Personnel of the Ghana Immigration Service (GIS); especially those who took part in last Monday’s independence Day parade are seething with anger- ready to vent their spleen on their superiors- over news that preparations were not made to give them any allowance after they marched on the scorching sun, whereas their colleagues in the police, military, fire service, and other security outfits have received theirs.
They have consequently given their superiors up close of day today to explain why the junior ranks should not take any action against them for their failure to ensure that adequate preparations were made especially for those who stood on the scorching sun to march.

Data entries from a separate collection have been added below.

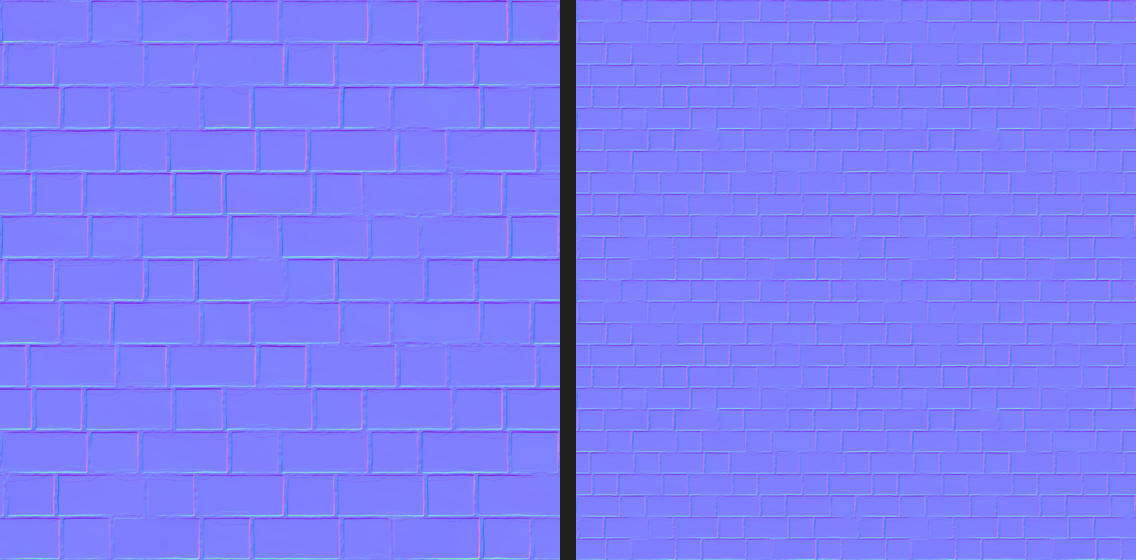
Left: one tile. Right: repeated 2 by 2.
Give the GLSL for this texture map, as a WebGL 2 fragment shader.

```glsl
#version 300 es
precision highp float;

uniform vec2 u_resolution;
out vec4 fragColor;

float hash(vec2 p) {
    vec3 q = fract(p.xyx * 0.1031);
    q += dot(q, q.yzx + 33.33);
    return fract((q.x + q.y) * q.z);
}

// Value noise that wraps over the unit square.
float noise(vec2 p, vec2 cells) {
    p *= cells;
    vec2 i = floor(p);
    vec2 f = fract(p);
    f = f * f * (3.0 - 2.0 * f);
    vec2 a = mod(i, cells);
    vec2 b = mod(i + 1.0, cells);
    return mix(mix(hash(a), hash(vec2(b.x, a.y)), f.x),
               mix(hash(vec2(a.x, b.y)), hash(b), f.x), f.y);
}

float roundedBox(vec2 p, vec2 halfSize, float radius) {
    vec2 q = abs(p) - halfSize + radius;
    return length(max(q, 0.0)) + min(max(q.x, q.y), 0.0) - radius;
}

float wallHeight(vec2 p) {
    // Slightly uneven edges
    vec2 wobble = vec2(noise(p, vec2(23.0, 37.0)), noise(p + 0.37, vec2(31.0, 26.0))) - 0.5;
    wobble += 0.4 * vec2(noise(p, vec2(90.0)), noise(p + 0.61, vec2(80.0))) - 0.2;
    vec2 w = p + wobble * vec2(0.0016, 0.0014);

    // Thirteen courses of alternating long and short bricks
    float course = (1.0 - w.y) * 13.0;
    float row = mod(floor(course), 13.0);
    float along = w.x * 4.0 - 0.4 * row;
    float pair = mod(floor(along), 4.0);
    float x = fract(along);
    float isShort = step(0.64, x);
    float center = mix(0.32, 0.82, isShort);
    float halfLength = mix(0.32, 0.18, isShort);
    vec2 local = vec2((x - center) / 4.0, (0.5 - fract(course)) / 13.0);
    vec2 id = vec2(pair * 2.0 + isShort + 5.0, row + 11.0);
    float seed = hash(id);
    vec2 halfSize = vec2(halfLength / 4.0 - 0.0021, 0.5 / 13.0 - 0.0008);
    halfSize -= vec2(0.0006, 0.0004) * seed;
    float d = roundedBox(local, halfSize, 0.0045);
    float brick = 1.0 - smoothstep(-0.0032, 0.0, d);

    // Rough mortar, shallower in places and leaning across upright joints
    float fill = noise(p + 0.19, vec2(17.0, 26.0));
    float mortar = -mix(0.0017, 0.0007, smoothstep(0.35, 0.9, fill));
    mortar += 0.0008 * (noise(p, vec2(150.0, 140.0)) - 0.5);
    float across = local.x - sign(local.x) * halfLength / 4.0;
    mortar += 0.12 * across * exp(-across * across / 0.00002);

    // Undulating, tilted faces with soft shoulders
    float face = 0.0022 * (noise(vec2(p.x + p.y, p.y - p.x), vec2(9.0, 6.0)) - 0.5);
    face += 0.0001 * noise(vec2(p.x + p.y, p.y), vec2(22.0, 60.0));
    vec2 tilt = vec2(hash(id + 31.0), hash(id + 57.0)) - 0.5;
    face += dot(local, tilt * vec2(0.024, 0.03));
    face -= 0.0003 * exp(min(d, 0.0) / 0.005);

    // Thin flakes along the upper and lower edges
    float edge = halfSize.y - abs(local.y);
    float reach = 0.023 * noise(p + 0.43, vec2(29.0, 26.0)) - 0.0085;
    reach += 0.003 * noise(p, vec2(110.0, 39.0));
    float flake = 1.0 - smoothstep(reach - 0.0024, reach, edge);
    face -= 0.0002 * flake * smoothstep(0.002, 0.007, reach);

    return mix(mortar, face, brick);
}

void main() {
    vec2 uv = gl_FragCoord.xy / u_resolution;
    vec2 e = vec2(0.0008, 0.0);
    vec2 slope = vec2(wallHeight(uv + e.xy) - wallHeight(uv - e.xy),
                      wallHeight(uv + e.yx) - wallHeight(uv - e.yx)) / (2.0 * e.x);

    // Tangent-space normal with green pointing down
    vec3 normal = normalize(vec3(-slope.x * 0.75, slope.y * 0.9, 1.0));
    fragColor = vec4(normal * 0.5 + 0.5, 1.0);
}
```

“We cannot devote our precious time to work and be taken for granted by our bosses who played no role on the day of the parade. Look, we found out that, that for the police and military were given out immediately they got back to their barrack so why was our case different?” a distraught personnel, whom we garb with the cloak of anonymity told this paper a day after the independence parade.
Immigration sources say what annoyed the personnel most was that “after we had returned from the parade, our provost, ACO1 Dovi summoned all of us and congratulated us for how wonderfully we performed during the marching and launched straight in ‘unfortunately, we could not arrange anything for you. We are still working on it so let’s see what the Lord will do,’ can u imagine that?”
In attendance at the parade were, officers from the Ghana Police Service, Ghana National Fire Service (GNFS), Custom Exercise and Preventive Service (CEPS) among other officials from the public institutions.
Amongst other things during his delivery on the day, President Nana Addo Dankwa Akufo-Addo, indicated that being independent means one had the freedom and the ability to move informed decisions in life without having to ask other people for permission, help or money but takes full responsibility for seeing things through.
He noted that if the signing of the bond of 1844 mark the formal start of the gold coast colony, then the formation of the Aborigines Rights Protection society on 4th august, 1897, in cape coast, marks the start of the struggle for political independence in Ghana.
Source: New Crusading Guide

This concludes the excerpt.